● **Task to complete**
Scan the listing below for the word "setPath", then copy each line that has it.

● **Source data**
• • •

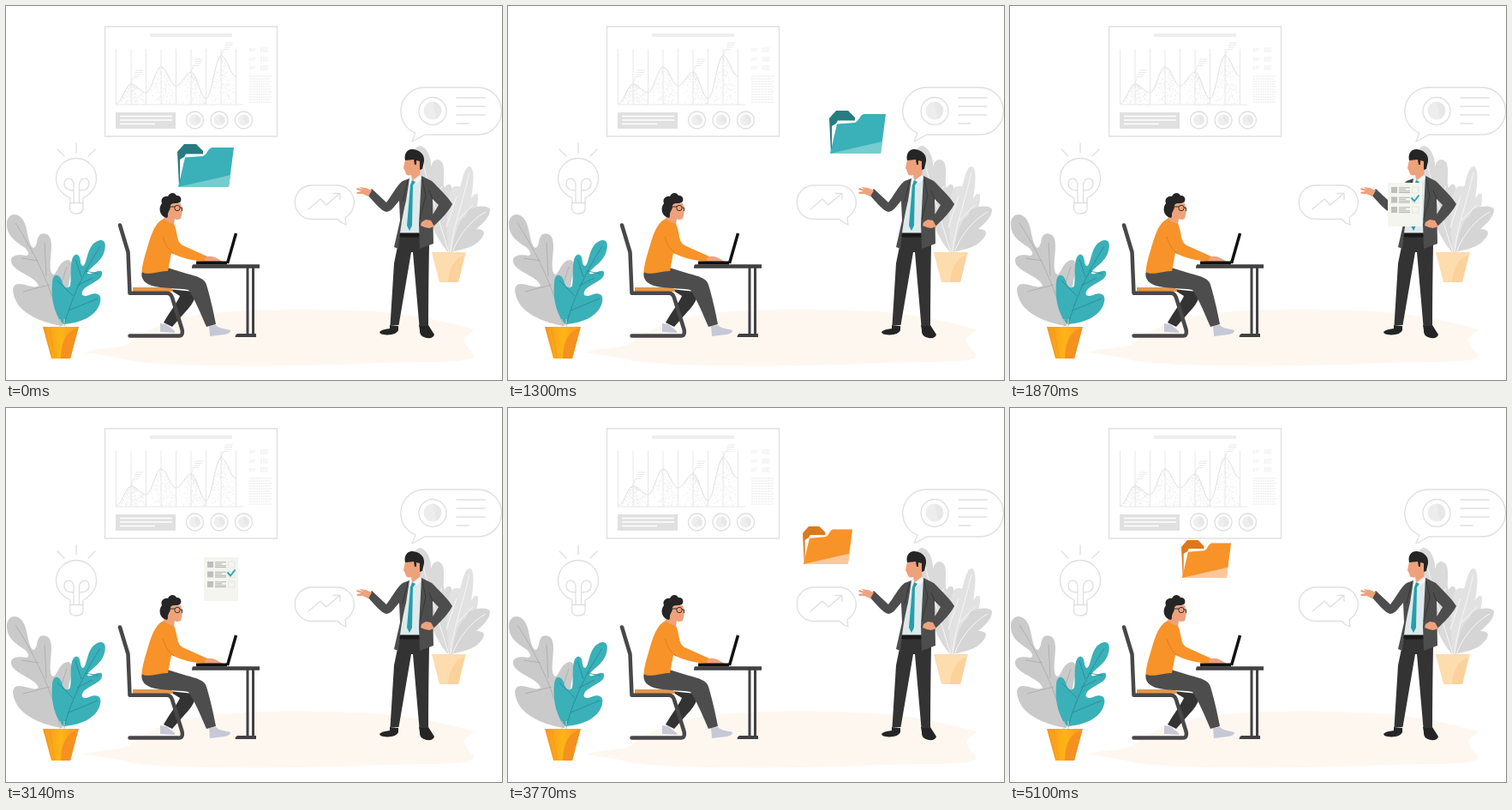
Animation, 579 px wide and 436 px high, one loop 5.77 s. Source, as an HTML page:

```html
<!DOCTYPE html>
<html lang="en">
<head>
<meta charset="utf-8">
<title>Sharing files</title>
<style>
html, body { margin: 0; width: 100%; height: 100%; overflow: hidden; background: #fff; }
svg { display: block; width: 100%; height: 100%; }
.line { fill: none; stroke: #dfdfdf; stroke-width: 1.3; }
.thin { fill: none; stroke: #e2e2e2; stroke-width: .8; }
.round { stroke-linecap: round; stroke-linejoin: round; }
.skin { fill: #eea27b; }
.dark { fill: #333; }
.suit { fill: #4d4d4d; }
.hair { fill: #252525; }
.teal { --back: #267c80; --front: #3ab0b9; --light: #76cccf; }
.orange { --back: #dc791d; --front: #f89329; --light: #fcc89a; }
</style>
</head>
<body>
<svg viewBox="0 0 579 436">
  <defs>
    <linearGradient id="potFill"><stop stop-color="#f7981d"/><stop offset=".5" stop-color="#fdb515"/><stop offset="1" stop-color="#f7981d"/></linearGradient>
    <g id="folder">
      <path d="M0 9 8 0H22L30 8V20L2 49Z" fill="var(--back)"/>
      <path d="M3 18 8 15 10 11.500H34V20L3 47Z" fill="#fff"/>
      <path d="M9 15.500 30 14Q33 13 35 9T40 4H66L60 50H1Z" fill="var(--front)"/>
      <path d="M1 50 62 36 60 50Z" fill="var(--light)"/>
    </g>
    <g id="row">
      <path d="M4 0H11V7H4Z" fill="#bebebe"/>
      <path d="M13 .8H26M13 2.8H21M13 4.8H26M13 6.6H26" stroke="#aaa" stroke-width=".9"/>
      <path d="M28.500 0H36V7H28.500Z" class="thin"/>
    </g>
    <g id="list">
      <path d="M0 0H40V51H0Z" fill="#f4f5ee"/>
      <use href="#row" y="5"/><use href="#row" y="16.500"/><use href="#row" y="28"/>
      <path d="M27.500 17.500 31 21.500 36.500 14.500" fill="none" stroke="#2aabb3" stroke-width="2"/>
    </g>
    <g id="dial">
      <circle r="10" class="line"/><circle r="6.500" fill="#eee"/>
      <path d="M0 0V-6.500A6.500 6.500 0 0 1 4 5Z" fill="#e8e8e8"/>
    </g>
    <g id="note" class="thin"><path d="M1 0H10M0 2.500H9M0 5H7M5 7.500H-1L-4 15"/></g>
  </defs>

  <path fill="#fef7f0" d="M91 404C104 398 134 400 144 393C156 383 180 367 225 360C285 351 375 353 430 356C479 360 518 369 547 377C540 384 533 386 536 392C538 400 548 404 546 409C538 417 492 414 438 416C350 420 210 422 148 414C130 410 109 406 91 404Z"/>

  <g id="panel">
    <path class="line" d="M115.500 24H316.500V152H115.500Z"/>
    <path d="M168 32H264V36H168Z" fill="#eee"/>
    <path id="grid" class="thin"/>
    <path id="dots" fill="none" stroke="#dedede" stroke-width=".7"/>
    <path id="curve" class="line" style="stroke-width:1"/>
    <use href="#note" x="150" y="75"/><use href="#note" x="220" y="62"/><use href="#note" x="255" y="43"/>
    <path id="legend" class="thin" stroke-dasharray="2 .7"/>
    <path d="M128 124H198V143H128Z" fill="#e0e0e0"/>
    <path d="M133 128.500H194M133 133H194M133 137.500H174" stroke="#fff" stroke-width="1.500"/>
    <use href="#dial" x="220.500" y="133"/><use href="#dial" x="249" y="133"/><use href="#dial" x="277.500" y="133"/>
  </g>

  <g id="bulb" class="line round">
    <path d="M75 230V224C65 219 58.500 211 58.500 201A23.500 23.500 0 0 1 105.500 201C105.500 211 99 219 90 224V230"/>
    <path d="M74.500 229.500H90V237Q89 242 82 242T74.500 237Z"/>
    <path d="M79 229V208C78 199 68 199 68 207C68 212 72 215 79 215M85.500 229V208C87 199 97 199 97 207C97 212 93 215 85.500 215"/>
    <path d="M60 167 68 175M82 160V171M104 167 96 175"/>
  </g>

  <g id="bubbles" class="line round">
    <path d="M357 209H386A20 20 0 0 1 396 246.500L397 255Q391 253 387 248.500H357A19.750 19.750 0 0 1 357 209Z"/>
    <path d="M353 237 367 225 374 232 389 219M382 218.500H390V225.500"/>
    <path d="M488 95H551A27.500 27.500 0 0 1 551 150H489L474 158 478 148A27.500 27.500 0 0 1 488 95Z"/>
    <circle cx="498" cy="122.500" r="16"/>
    <circle cx="498" cy="122" r="10.500" fill="#ededed" stroke="none"/>
    <path d="M498 111.500A10.500 10.500 0 0 1 502 131.500Z" fill="#e7e7e7" stroke="none"/>
    <path d="M526 107H559M526 117H559M526 127H559M526 137H540"/>
  </g>

  <g id="rightPlant">
    <path fill="#dadada" d="M516 287C500 270 488 235 480 200C473 177 475 163 484 163C492 165 497 179 496 188C498 178 506 176 510 184C513 196 509 205 512 212C517 204 521 208 521 218L522 287Z"/>
    <path fill="#e2e2e2" d="M517 287C513 255 514 218 522 211C528 208 530 213 531 208C534 195 537 186 542 187C548 192 545 210 543 225C545 220 550 216 551 221C552 237 540 262 518 287Z"/>
    <path fill="#d5d5d5" d="M520 287C523 268 528 252 534 247C541 242 536 238 544 236C553 232 563 233 565 237C565 246 557 253 549 260C558 260 561 264 554 272C545 283 532 283 520 287Z"/>
    <path fill="none" stroke="#f7f7f7" d="M484 173C492 205 505 250 517 287M541 194C533 230 521 260 519 287M500 228 509 210M514 258 526 222M527 250 545 232M560 240C543 249 528 268 521 287"/>
    <path fill="#fddcae" d="M497 287H537L528 322H506Z"/>
    <path fill="#fbd19c" d="M516 322C517 307 524 293 535 291L528 322Z"/>
  </g>

  <g id="leftPlant">
    <path fill="#cacaca" d="M66 373C50 371 25 363 14 348C6 335 6 324 15 324C23 324 33 330 38 326C35 316 13 311 7 301C2 290 15 289 24 291C28 290 26 285 21 281C8 273 0 266 1 252C3 242 11 241 17 246C25 253 24 268 29 279C32 284 34 282 36 276C37 266 42 264 47 266C55 269 53 283 52 295C51 306 52 313 56 313C61 309 62 297 73 296C79 298 77 310 74 320Z"/>
    <path fill="none" stroke="#a9a9a9" stroke-width=".8" d="M11 253C34 288 54 330 64 373M38 297 18 294M47 315 45 276M51 325 20 333M58 343 71 304"/>
    <path fill="#3ab0b9" d="M67 371C57 361 52 341 54 322C55 311 62 312 65 320C67 328 72 331 75 326C77 314 73 292 82 289.500C89 291 85 302 90 303C95 301 94 281 105 275C113 270 118 275 115 285C112 299 97 305 95 311C96 316 109 305 112 310C114 320 97 323 90 331C86 338 91 339 97 337C106 333 112 336 110 345C106 363 84 370 67 371Z"/>
    <path fill="none" stroke="#258890" stroke-width=".8" d="M110 280C96 302 77 336 68 372M92 309 108 312M88 316 81 295M83 326 101 317M78 338 60 320M73 355 107 341"/>
    <path d="M63 365V375M68 365V375" stroke="#cfcfcf"/>
    <path fill="url(#potFill)" d="M43 374H85L75 411H53Z"/>
    <path fill="#f59120" d="M64 411C64 394 70 378 84 376L75 411Z"/>
    <path d="M44 375 54 410M51 376 57 410" stroke="#f59120" stroke-width="1" opacity=".6"/>
  </g>

  <g id="worker">
    <path class="dark" d="M190 330 219 333C224 338 217 349 209 357L194 374 184 369C190 358 199 347 203 338Z"/>
    <path fill="#c6c8d6" d="M180 370 187 371 197 379V381L180 380ZM237 373 245 372C250 377 258 376 262 378Q262 382 255 383L238 385Z"/>
    <path fill="#e69648" d="M148 328H190Q195 329 195 333H148Z"/>
    <path fill="none" stroke="#494748" stroke-width="4.500" class="round" d="M133 255.500 142.500 287 144.500 334.800H187Q192 334 194 340L205.500 377Q207 384.500 202 384.500H144.500"/>
    <path class="suit" d="M159 309C156 318 163 325 174 327C190 330 207 329 213 331C221 343 227 358 234 374L245 371C242 355 238 338 234 325C232 317 222 315 211 312L185 304Z"/>
    <path class="skin" d="M190 231 204 230 206 239 204 248Q199 250 197 248L196 255 183 251Z"/>
    <path class="hair" d="M188 247C180 246 177 236 182 230C180 225 184 221 189 222C191 217 197 217 199 221C204 220 206 226 203 229C199 231 195 229 192 232C193 237 188 240 189 245Z"/>
    <g fill="none" stroke="#38302e"><circle cx="200" cy="235.500" r="3.200"/><path d="M190 234H197M203 235H205.500V239"/></g>
    <path fill="#f79329" d="M184 248C173 253 169 268 164 285C161 295 159 302 158.500 310C165 315 181 308 189 309L193 288C205 294 219 297 232 298L235 292 206 279C198 274 201 264 196 254Q188 252 184 248Z"/>
    <path fill="none" stroke="#dd7719" stroke-width=".8" d="M183 269Q187 283 196 289"/>
    <path class="skin" d="M234 292Q241 291 246 294L253 298H231Z"/>
    <path d="M222 297.500H258V301.500H222Z" fill="#111"/>
    <path d="M258.500 300 268.500 265" stroke="#111" stroke-width="3.500"/>
    <g fill="#414042">
      <path d="M219 301.300H296V305.700H217Q217 301.300 219 301.300ZM280.500 305H283.500V383H280.500ZM287 305H290V383H287Z"/>
      <path d="M270 382H292V386H267.500Q267.500 383 270 382Z"/>
    </g>
  </g>

  <g id="presenter">
    <path class="hair" d="M448 372 458 373V378Q456 383 445 383.500 436 383 436 380 438 377 448 376ZM482 372H493L500 383Q499 388 491 387 482 385 483 378Z"/>
    <path class="dark" d="M460 266H482L494 277Q493 330 493 373H482.500L475 287H473L458.500 372H448.500L453 300Z"/>
    <path fill="#dfe9ec" d="M468 203 474 197 483 199 487 215 482 265H459Z"/>
    <path class="skin" d="M466 179 483 175 484 188 483 199 475 205 473 197Q467 199 466 193L464 189Z"/>
    <path class="hair" d="M466 180C464 172 469 166 475 167C483 168 489 173 488 181L486 190 483 191V181L479 180V185L477 185 476 179Z"/>
    <path fill="#f1f5f6" d="M474 204 483 197 486 201 478 208ZM472 200 475 204 471 209 468 204Z"/>
    <path fill="#23a0aa" d="M474 203 478 205 475 209 474 256 471 262 468 256 472 209Z"/>
    <path d="M459 264.500H483V269.500H459Z" fill="#191919"/>
    <path class="suit" d="M471 201 463 204C456 209 450 222 444 229L427 213 422 220C430 229 438 239 444 240C450 240 455 231 459 227L460 250 453 281 458 283C460 259 464 239 467 227Z"/>
    <path class="suit" d="M485 198 497 204C507 214 518 225 521 231C517 240 506 250 499 257L494 250 505 232 498 225 499 277 483 283 482 255Z"/>
    <path d="M486 202 490 221 483 249M498 225 494 215M463 228 469 203" fill="none" stroke="#343434" stroke-width=".9"/>
    <path class="skin" d="M427 215 423 222 416 219 410 219 409 217 415 216 409 214 410 212 417 214 412 211 420 212ZM496 250 490 249 485 252 484 256 489 258 494 259 500 257Z"/>
  </g>

  <use id="mover"/>
</svg>
<script>
const LOOP = 5770;
// start time, shape, colour class, x, y, scale
const poses = [
  [0, "folder", "teal", 200, 161, 1],
  [700, "folder", "teal", 286, 101, 1],
  [1300, "folder", "teal", 375, 122, 1],
  [1870, "list", "", 441, 206, 1],
  [2470, "list", "", 310, 142, 1],
  [3140, "list", "", 231, 174, 1],
  [3740, "", "", 0, 0, 1],
  [3770, "folder", "orange", 344, 138, .88],
  [4400, "folder", "orange", 275, 129, .88],
  [5100, "folder", "orange", 200, 154, .88]
];
const byId = id => document.getElementById(id);
const setPath = (id, d) => byId(id).setAttribute("d", d);

const LEFT = 128.5, STEP = 17.5, BASE = 115;
const levels = [114, 91, 101, 71, 93, 77, 108, 58, 82];
function curveY(x) {
  const position = (x - LEFT) / STEP;
  const i = Math.min(Math.floor(position), levels.length - 2);
  const blend = (1 - Math.cos(Math.PI * (position - i))) / 2;
  return levels[i] + (levels[i + 1] - levels[i]) * blend;
}

function drawPanel() {
  let grid = `M${LEFT} ${BASE}H277`, curve = "", dots = "", legend = "", seed = 7;
  const random = () => (seed = seed * 16807 % 2147483647) / 2147483647;
  levels.forEach((_, i) => grid += `M${LEFT + i * STEP} 50V${BASE}`);
  for (let x = 0; x <= 140; x++) curve += `${x ? "L" : "M"}${LEFT + x} ${curveY(LEFT + x).toFixed(1)}`;
  for (let i = 0; i < 800; i++) {
    const peak = LEFT + STEP * (1 + 2 * Math.floor(random() * 4));
    const x = Math.min(peak + (random() + random() - .85) * 16, LEFT + 139);
    const top = curveY(x), y = top + random() ** 1.4 * (BASE - top);
    dots += `M${x.toFixed(1)} ${y.toFixed(1)}h.7`;
  }
  for (const y of [50, 61, 71]) legend += `M284 ${y}h8m-8 2h6m7 -3h9m-9 2h8m-8 2h9`;
  for (let y = 82; y < 114; y += 3) legend += `M284 ${y}h${y % 2 ? 25 : 27}`;
  setPath("grid", grid);
  setPath("curve", curve);
  setPath("dots", dots);
  setPath("legend", legend);
}

const mover = byId("mover");
let shown;
function render(now) {
  const time = now % LOOP;
  const pose = poses.findLast(([start]) => start <= time);
  if (pose !== shown) {
    const [, shape, colour, x, y, scale] = shown = pose;
    mover.setAttribute("href", "#" + shape);
    mover.setAttribute("class", colour);
    mover.setAttribute("transform", `translate(${x} ${y}) scale(${scale})`);
  }
  requestAnimationFrame(render);
}
drawPanel();
render(performance.now());
</script>
</body>
</html>
```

• • •

● **Solution to the problem**
const setPath = (id, d) => byId(id).setAttribute("d", d);
  setPath("grid", grid);
  setPath("curve", curve);
  setPath("dots", dots);
  setPath("legend", legend);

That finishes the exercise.